### Records supplied

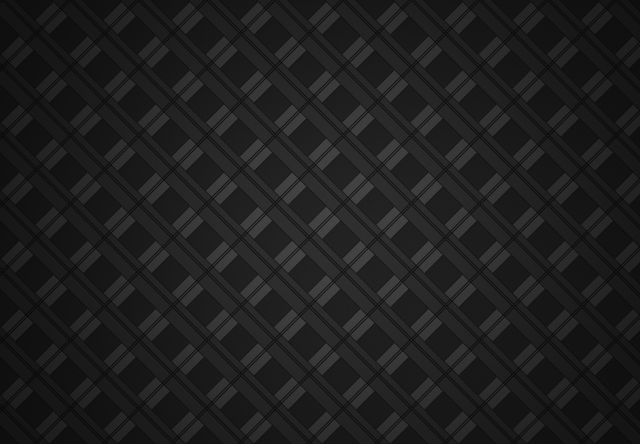
A Shadertoy shader for this pattern:

```glsl
// Dark diagonal plaid: square tiles with a pale bar on two opposite sides,
// set between falling bands and double grooves. Two rotated cell axes carry
// the repeat; a soft central light and fine grain finish the surface.

float hash(vec2 p) {
    vec3 q = fract(vec3(p.xyx) * 0.1031);
    q += dot(q, q.yzx + 33.33);
    return fract((q.x + q.y) * q.z);
}

// Coverage of a strip around zero with the given half width.
float strip(float d, float halfWidth, float aa) {
    return 1.0 - smoothstep(halfWidth - aa, halfWidth + aa, abs(d));
}

// Pair of tight parallel grooves on each integer coordinate.
float doubleGroove(float x, float aa) {
    float d = abs(x - round(x));
    return strip(d - 0.022, 0.011, aa);
}

void mainImage(out vec4 fragColor, in vec2 fragCoord) {
    vec2 pos = (fragCoord - 0.5 * iResolution.xy) / iResolution.y;
    vec2 q = pos - vec2(-0.0243, -0.0356);

    // Axes: x runs down-right, y runs up-right, one unit per repeat.
    vec2 cell = vec2(q.x - q.y, q.x + q.y) / 0.1536;
    float aa = 0.6 / (0.1086 * iResolution.y);
    vec2 local = fract(cell) - vec2(0.5, 0.44);

    // Flat layers: band, bars along it, then the dark tile.
    float column = strip(local.y, 0.275, aa);
    float tile = column * strip(local.x, 0.285, aa);
    float shade = mix(0.168, 0.24 + 0.02 * local.y, column);
    shade = mix(shade, 0.122 + 0.015 * local.x, tile);

    // Thin seams beside the bands and around the tiles.
    float bandSeam = strip(abs(local.y) - 0.275, 0.009, aa);
    float tileSeam = column * strip(abs(local.x) - 0.285, 0.008, aa);
    shade = mix(shade, 0.06, 0.75 * max(bandSeam, tileSeam));

    // Long double grooves cross over everything.
    float groove = max(doubleGroove(cell.x, aa), doubleGroove(cell.y, aa));
    shade = mix(shade, 0.055, 0.85 * groove);

    // Central light and faint grain.
    shade *= mix(1.1, 0.46, smoothstep(0.0, 0.92, length(pos - vec2(0.02, 0.0))));
    shade *= 0.98 + 0.04 * hash(floor((pos + 2.0) * 356.0));

    fragColor = vec4(vec3(shade), 1.0);
}
```
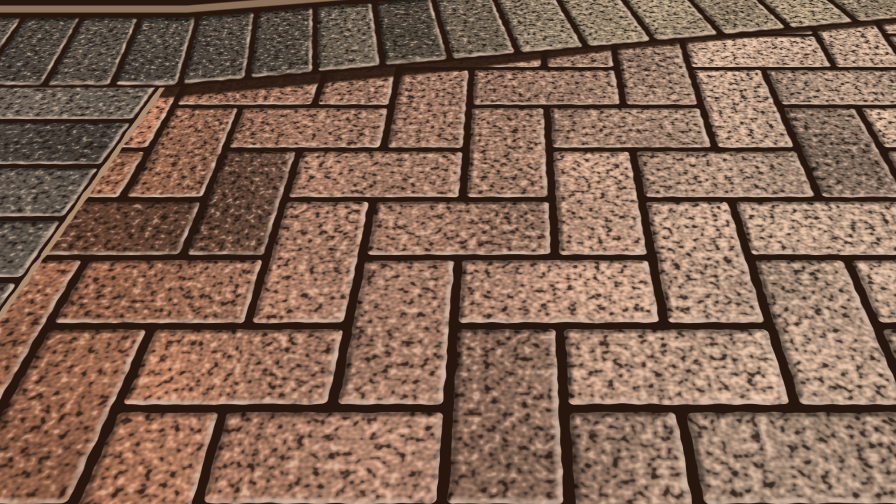
Give the GLSL for this texture, as a Shadertoy shader.

```glsl
// Sunlit clay pavers in a herringbone bond, seen in perspective, with a grey
// edging course along the left and top. A ground projection feeds a cell rule
// for the bond; rounded boxes and gradient noise give joints, rims and grain.

const vec3 JOINT = vec3(0.15, 0.085, 0.05);
const vec3 SAND  = vec3(0.68, 0.55, 0.44);
const vec3 RIM   = vec3(0.82, 0.72, 0.65);
const vec3 RED   = vec3(0.60, 0.40, 0.30);
const vec3 BROWN = vec3(0.59, 0.445, 0.37);
const vec3 PALE  = vec3(0.68, 0.57, 0.49);
const vec3 GREY  = vec3(0.38, 0.34, 0.30);

float hash(vec2 p) {
    vec3 q = fract(vec3(p.xyx) * 0.1031);
    q += dot(q, q.yzx + 33.33);
    return fract((q.x + q.y) * q.z);
}

float cornerSlope(vec2 cell, vec2 offset) {
    float angle = 6.2832 * hash(cell + 57.0);
    return dot(vec2(cos(angle), sin(angle)), offset);
}

float gradientNoise(vec2 p) {
    vec2 i = floor(p), f = p - i;
    vec2 s = f * f * f * (f * (f * 6.0 - 15.0) + 10.0);
    vec2 e = vec2(1.0, 0.0);
    float low = mix(cornerSlope(i, f), cornerSlope(i + e, f - e), s.x);
    float high = mix(cornerSlope(i + e.yx, f - e.yx), cornerSlope(i + 1.0, f - 1.0), s.x);
    return mix(low, high, s.y);
}

float roundBox(vec2 p, vec2 halfSize, float radius) {
    vec2 q = abs(p) - halfSize + radius;
    return length(max(q, 0.0)) + min(max(q.x, q.y), 0.0) - radius;
}

// Perspective: canvas position to ground position in brick widths
vec2 groundPlane(vec2 s) {
    float bend = 0.032 * (1.0 - smoothstep(0.28, 0.6, s.x));
    float depth = 18.16 / (1.995 - s.y);
    return vec2(((s.x - bend - 1.014) * depth + 1.255) / 2.317, depth - 10.06);
}

// Diagonal index modulo four picks which half of which brick a cell is
void herringbone(vec2 g, out vec2 p, out vec2 halfSize, out vec2 id) {
    vec2 cell = floor(g);
    float part = mod(cell.x + cell.y, 4.0);
    bool lying = part > 0.5 && part < 2.5;
    halfSize = lying ? vec2(1.0, 0.5) : vec2(0.5, 1.0);
    id = cell - vec2(part > 1.5 && lying ? 1.0 : 0.0, part < 0.5 ? 1.0 : 0.0);
    p = g - id - halfSize;
}

// One brick: grain, pits, a sunlit lower right rim and a dark joint
vec3 shadeBrick(vec2 p, vec2 halfSize, vec2 g, vec2 id, vec3 clay, float px) {
    float fine = 0.7 * (1.0 - smoothstep(0.5, 1.5, 22.0 * px));
    float grain = gradientNoise(g * 11.0) + fine * gradientNoise(g * 22.0 + 7.0);
    float stain = gradientNoise(g * 0.9 + 3.0);
    float tint = 0.9 + 0.2 * hash(id) - 0.28 * step(0.93, hash(id + 19.0));
    vec3 colour = clay * tint * (1.0 + 0.6 * grain + 0.2 * stain);
    colour = mix(colour, JOINT, 0.6 * smoothstep(0.2, 0.6, -grain));
    colour = mix(colour, RIM, 0.5 * smoothstep(0.25, 0.65, grain));

    vec2 face = halfSize - 0.045;
    float d = roundBox(p, face, 0.05) + 0.018 * gradientNoise(g * 7.0);
    float lit = roundBox(p + vec2(0.03, -0.03), face, 0.05) - roundBox(p, face, 0.05);
    float rim = smoothstep(-0.075, -0.02, d);
    float wear = 0.65 + 0.7 * gradientNoise(g * 4.0);
    colour = mix(colour, RIM, rim * wear * smoothstep(0.0, 0.03, lit));
    colour *= 1.0 - 0.4 * rim * smoothstep(0.0, 0.03, -lit);
    return mix(colour, JOINT, smoothstep(-px, px, d));
}

void mainImage(out vec4 fragColor, in vec2 fragCoord) {
    vec2 s = fragCoord / iResolution.y;
    float pixel = 1.0 / iResolution.y;
    vec2 g = groundPlane(s);
    float px = 0.5 * length(fwidth(g));
    vec2 p, halfSize, id;

    // Herringbone field, redder to the left and paler under the glare
    herringbone(g, p, halfSize, id);
    vec3 clay = mix(RED, BROWN, smoothstep(0.1, 0.8, s.x));
    clay = mix(clay, PALE, smoothstep(0.8, 1.6, s.x));
    vec3 colour = shadeBrick(p, halfSize, g, id, clay, px);

    // Shadow cast by the top course
    float courseFoot = 0.826 + 0.093 * max(s.x - 0.336, 0.0);
    float rise = s.y - courseFoot;
    float shadowDepth = 0.02 * (1.0 - 0.6 * smoothstep(0.8, 1.3, s.x));
    colour = mix(colour, JOINT, 0.9 * smoothstep(-shadowDepth - 0.004, -shadowDepth + 0.004, rise));

    // Left edging: stacked bricks cut off by a sandy diagonal seam
    float side = s.x - 0.3125 + 0.707 * (0.822 - s.y);
    float row = g.y - 0.65;
    vec2 sideP = vec2(side * 5.4 + 1.0, fract(row) - 0.5);
    vec3 edging = shadeBrick(sideP, vec2(1.0, 0.5), g, vec2(40.0, floor(row)), GREY, px);
    colour = mix(edging, colour, smoothstep(-pixel, pixel, side));
    float seam = abs(side - 0.006) - 0.006 - 0.004 * gradientNoise(s * 40.0);
    colour = mix(SAND, colour, smoothstep(-pixel, pixel, seam));

    // Top edging: a fan of upright bricks, lit towards the right
    float courseHead = 0.97 + 0.08 * max(s.x - 0.37, 0.0);
    float fan = (s.x - 0.625) / (1.0 - 1.04 * rise) / 0.135;
    float climb = rise / (courseHead - courseFoot);
    vec3 stone = mix(GREY * 0.8, PALE * vec3(0.84, 0.88, 0.84), smoothstep(0.25, 1.5, s.x));
    vec2 topP = vec2(fract(fan) - 0.5, (climb - 0.5) * 1.1);
    vec3 course = shadeBrick(topP, vec2(0.5, 0.55), g, vec2(floor(fan), 80.0), stone, px);
    float strip = abs(s.y - courseHead - 0.012) - 0.007;
    vec3 beyond = mix(SAND * 0.8, JOINT, smoothstep(-pixel, pixel, strip));
    course = mix(course, beyond, smoothstep(-pixel, pixel, s.y - courseHead));
    colour = mix(colour, course, smoothstep(-pixel, pixel, rise));

    fragColor = vec4(clamp(colour, 0.0, 1.0), 1.0);
}
```
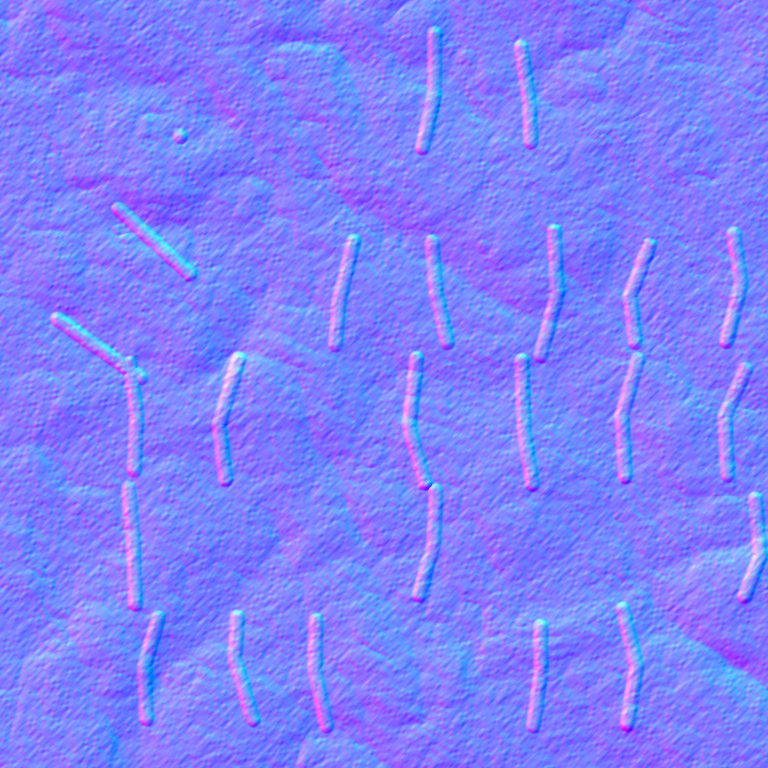
This texture map is drawn by a three.js fragment shader. Its source:

```glsl
// Normal map of crumpled, grainy paper with raised, slightly bent rods in loose rows.
varying vec2 vUv;

float hash(vec2 p) {
  return fract(sin(dot(p, vec2(127.1, 311.7))) * 43758.5453);
}

float noise(vec2 p) {
  vec2 i = floor(p), f = fract(p);
  f = f * f * f * (f * (f * 6.0 - 15.0) + 10.0);
  return mix(mix(hash(i), hash(i + vec2(1.0, 0.0)), f.x),
             mix(hash(i + vec2(0.0, 1.0)), hash(i + 1.0), f.x), f.y);
}

// Height of the sheet: softly creased folds plus fine slanted grain
float paperHeight(vec2 p) {
  vec2 q = p + 0.03 * vec2(noise(p * 9.0), noise(p * 9.0 + 31.0));
  q += 0.012 * vec2(noise(p * 24.0 + 5.0), noise(p * 24.0 + 47.0));
  q = mat2(0.85, 0.5, -0.55, 0.95) * q * 6.0 + 3.7;
  float height = 0.0, amplitude = 0.026;
  for (int i = 0; i < 4; i++) {
    float fold = noise(q) - 0.45;
    height += amplitude * sqrt(fold * fold + 0.003);
    q = mat2(0.8, 0.6, -0.6, 0.8) * q * 2.1 + 17.3;
    amplitude *= 0.42;
  }
  vec2 slanted = vec2(p.x + p.y, p.y - p.x);
  height += 0.0011 * noise(slanted * vec2(115.0, 160.0));
  height += 0.0011 * noise(slanted * vec2(62.0, 80.0) + 9.0);
  return height;
}

// Keeps the shorter of the best offset and the offset from segment ab
vec2 nearer(vec2 best, vec2 p, vec2 a, vec2 b) {
  vec2 ab = b - a;
  float t = clamp(dot(p - a, ab) / max(dot(ab, ab), 0.000001), 0.0, 1.0);
  vec2 offset = p - a - ab * t;
  return dot(offset, offset) < dot(best, best) ? offset : best;
}

// Offset from the axis of the nearest rod
vec2 rodOffset(vec2 p) {
  vec2 best = vec2(1.0);

  // Upright rods, each with one bend; the upper corners stay empty
  for (int row = 0; row < 5; row++) {
    float share = row == 1 ? 0.35 : (row == 2 || row == 3) ? 0.85 : 0.65;
    for (int col = 0; col < 7; col++) {
      vec2 cell = vec2(float(col), float(row));
      bool empty = fract((cell.y * 7.0 + cell.x) * 0.618) > share;
      if (empty || (row > 2 && col < 2) || (row > 3 && col > 3)) continue;
      vec2 center = vec2(0.175, 0.125) + cell * vec2(0.131, 0.165);
      center += vec2(0.14, 0.095) * step(3.5, cell.y);
      center += (vec2(hash(cell + 3.1), hash(cell + 5.7)) - 0.5) * vec2(0.045, 0.015);
      float halfLength = mix(0.06, 0.083, hash(cell + 8.3));
      float lean = (hash(cell + 11.9) - 0.5) * 0.03;
      float bend = (hash(cell + 14.2) - 0.5) * 0.034;
      vec2 top = center + vec2(lean, halfLength);
      vec2 middle = center + vec2(bend, (hash(cell + 19.4) - 0.5) * 0.03);
      vec2 bottom = center - vec2(lean * 0.6, halfLength);
      best = nearer(best, p, top, middle);
      best = nearer(best, p, middle, bottom);
    }
  }

  // Two slanted rods on the left
  for (int i = 0; i < 2; i++) {
    float k = float(i);
    vec2 start = vec2(0.155, 0.727) - k * vec2(0.08, 0.143);
    best = nearer(best, p, start, start + vec2(0.092 + 0.016 * k, -0.084 + 0.008 * k));
  }

  // Lone bump
  vec2 bump = vec2(0.235, 0.822);
  return nearer(best, p, bump, bump);
}

void main() {
  vec2 p = vUv;

  // Paper slope by finite differences
  float e = 0.001;
  float h = paperHeight(p);
  vec2 slope = vec2(paperHeight(p + vec2(e, 0.0)) - h,
                    h - paperHeight(p + vec2(0.0, e))) / e;

  // Rounded rod flanks
  vec2 offset = rodOffset(p);
  float d = length(offset);
  float flank = 0.77 * smoothstep(0.0, 0.0075, d) * (1.0 - smoothstep(0.008, 0.012, d));
  slope += vec2(-1.0, 1.0) * offset / max(d, 0.00001) * flank;
  slope += 0.16 * (1.0 - smoothstep(0.004, 0.01, d));

  vec2 tilt = vec2(0.493, 0.502) + 0.5 * slope;
  gl_FragColor = vec4(clamp(tilt, 0.0, 1.0), 1.0 - 0.025 * dot(slope, slope), 1.0);
}
```
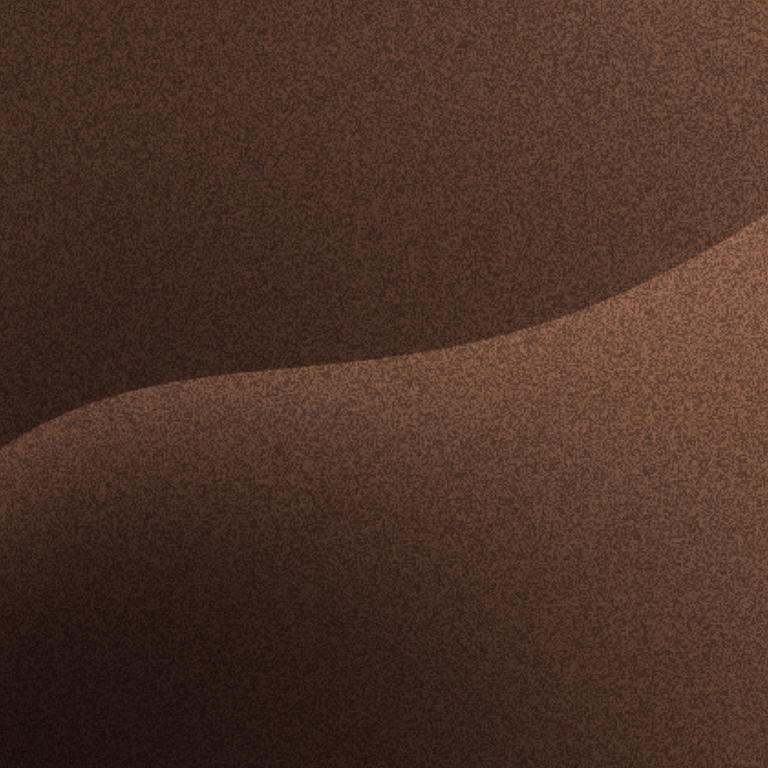
Reproduce this background procedurally as a Shadertoy shader.

```glsl
#define SHADOW_COLOR vec3(0.100, 0.052, 0.043)
#define LIGHT_COLOR vec3(0.520, 0.358, 0.279)
#define SHADOW_TONE 0.10
#define LIGHT_TONE 0.52
#define EDGE_SOFTNESS 0.002
#define GRAIN_CELLS 420.0
#define GRAIN_STRENGTH 0.55

float hash(vec2 p) {
    vec3 q = fract(p.xyx * vec3(0.1031, 0.1030, 0.0973));
    q += dot(q, q.yzx + 33.33);
    return fract((q.x + q.y) * q.z);
}

float valueNoise(vec2 p) {
    vec2 cell = floor(p);
    vec2 f = fract(p);
    f = f * f * (3.0 - 2.0 * f);
    float lower = mix(hash(cell), hash(cell + vec2(1.0, 0.0)), f.x);
    float upper = mix(hash(cell + vec2(0.0, 1.0)), hash(cell + 1.0), f.x);
    return mix(lower, upper, f.y);
}

// Height of the wavy ridge across the canvas
float ridgeHeight(float x) {
    float t = x - 0.4;
    return 0.523 + t * (0.0947 + t * (0.049 + t * (0.963 - 0.6385 * t)));
}

// Back surface: brighter to the right, shaded just above the ridge
float backTone(float x, float height) {
    return 0.20 + 0.18 * pow(x, 1.6) + 0.07 * smoothstep(0.0, 0.45, height);
}

// Front surface: lit crest that fades with depth, more slowly to the right
float frontTone(float x, float depth) {
    float crest = 0.36 + 0.16 * x;
    float base = 0.11 + 0.10 * x;
    float reach = 0.17 + 0.55 * x * x * x;
    return mix(base, crest, exp(-pow(depth / reach, 1.3)));
}

void mainImage(out vec4 fragColor, in vec2 fragCoord) {
    vec2 uv = fragCoord / iResolution.xy;
    float height = uv.y - ridgeHeight(uv.x);

    // Join the two surfaces along the ridge
    float back = backTone(uv.x, max(height, 0.0));
    float front = frontTone(uv.x, max(-height, 0.0));
    float tone = mix(front, back, smoothstep(-EDGE_SOFTNESS, EDGE_SOFTNESS, height));

    // Fine grain scales with the light
    float grain = valueNoise(uv * GRAIN_CELLS) - 0.5;
    tone *= 1.0 + GRAIN_STRENGTH * grain;

    float light = (tone - SHADOW_TONE) / (LIGHT_TONE - SHADOW_TONE);
    vec3 color = mix(SHADOW_COLOR, LIGHT_COLOR, light);
    fragColor = vec4(clamp(color, 0.0, 1.0), 1.0);
}
```
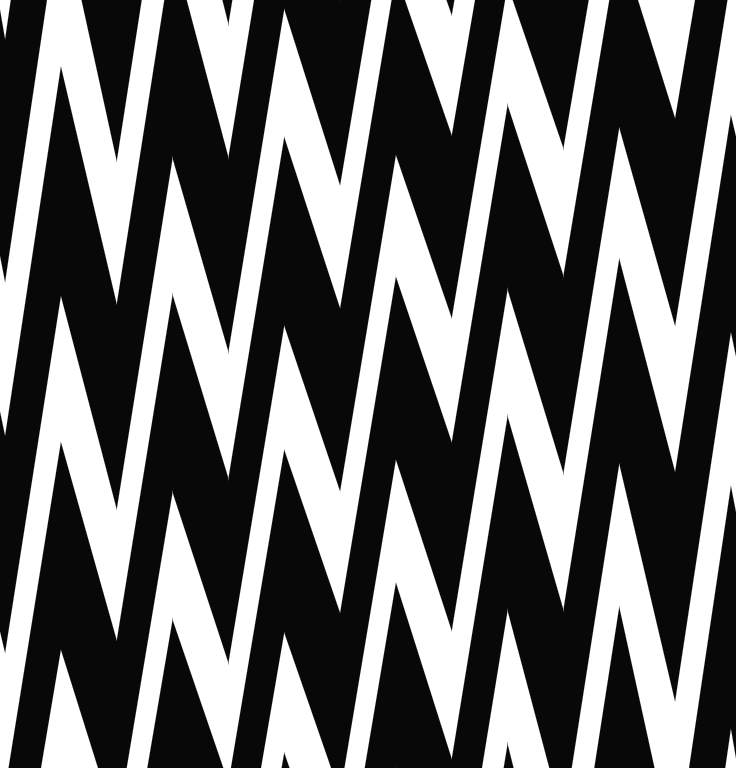
Give the GLSL for this pattern, as a Shadertoy shader.

```glsl
// White zigzag bands on near-black, leaning upward to the right, with a smooth warp.
// Each band edge is a polyline through evenly spaced columns; its height there is a
// polynomial of column and band number, symmetric under a half turn of the canvas.

const vec3 INK = vec3(0.03);
const vec3 PAPER = vec3(1.0);
const float COLUMN_PITCH = 0.0727;   // peak to valley, in canvas heights
const float HALF_BAND = 0.2;         // half white width, in band periods
const int BAND_REACH = 4;            // bands drawn either side of the middle
const float ZIGZAG = 0.1628;         // half height of the alternating part
const float CLIMB = 0.1124;          // rise per column
const float CLIMB_BEND = 0.000137;   // cubic easing of the rise
const float PERIOD = 0.3971;         // band spacing at the centre
const float PERIOD_SPREAD = 0.00034; // wider spacing toward the sides
const float PERIOD_SKEW = 0.00365;   // spacing difference of peaks and valleys
const float FAN = 0.0043;            // spacing change along a column
const float EDGE_SOFTNESS = 1.1;     // edge blend in pixels

// Height of a band edge at a column; columns lie at half-integers.
float vertexHeight(float column, float band) {
    float peak = mod(column - 0.5, 2.0) < 0.5 ? 1.0 : -1.0;
    float square = column * column;
    float base = ZIGZAG * peak + column * (CLIMB - CLIMB_BEND * square);
    float spacing = PERIOD + PERIOD_SPREAD * square - PERIOD_SKEW * peak * column;
    return base - band * (spacing + FAN * column * band);
}

// Signed distance above the straight edge segment that spans this cell.
float aboveEdge(vec2 p, float band) {
    float column = p.x / COLUMN_PITCH;
    float left = floor(column - 0.5) + 0.5;
    float start = vertexHeight(left, band);
    float rise = vertexHeight(left + 1.0, band) - start;
    float slope = rise / COLUMN_PITCH;
    return (p.y - start - rise * (column - left)) / sqrt(1.0 + slope * slope);
}

void mainImage(out vec4 fragColor, in vec2 fragCoord) {
    vec2 p = (fragCoord - 0.5 * iResolution.xy) / iResolution.y;
    float blend = EDGE_SOFTNESS / iResolution.y;

    // Add up the coverage of each band between its upper and lower edges
    float white = 0.0;
    for (int i = -BAND_REACH; i <= BAND_REACH; i++) {
        float band = float(i);
        float upper = clamp(0.5 - aboveEdge(p, band - HALF_BAND) / blend, 0.0, 1.0);
        float lower = clamp(0.5 + aboveEdge(p, band + HALF_BAND) / blend, 0.0, 1.0);
        white += upper * lower;
    }

    fragColor = vec4(mix(INK, PAPER, min(white, 1.0)), 1.0);
}
```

### Try it
Scan the material above for the word "tint". Copy each line where it occurs.

### Exercise response
    float tint = 0.9 + 0.2 * hash(id) - 0.28 * step(0.93, hash(id + 19.0));
    vec3 colour = clay * tint * (1.0 + 0.6 * grain + 0.2 * stain);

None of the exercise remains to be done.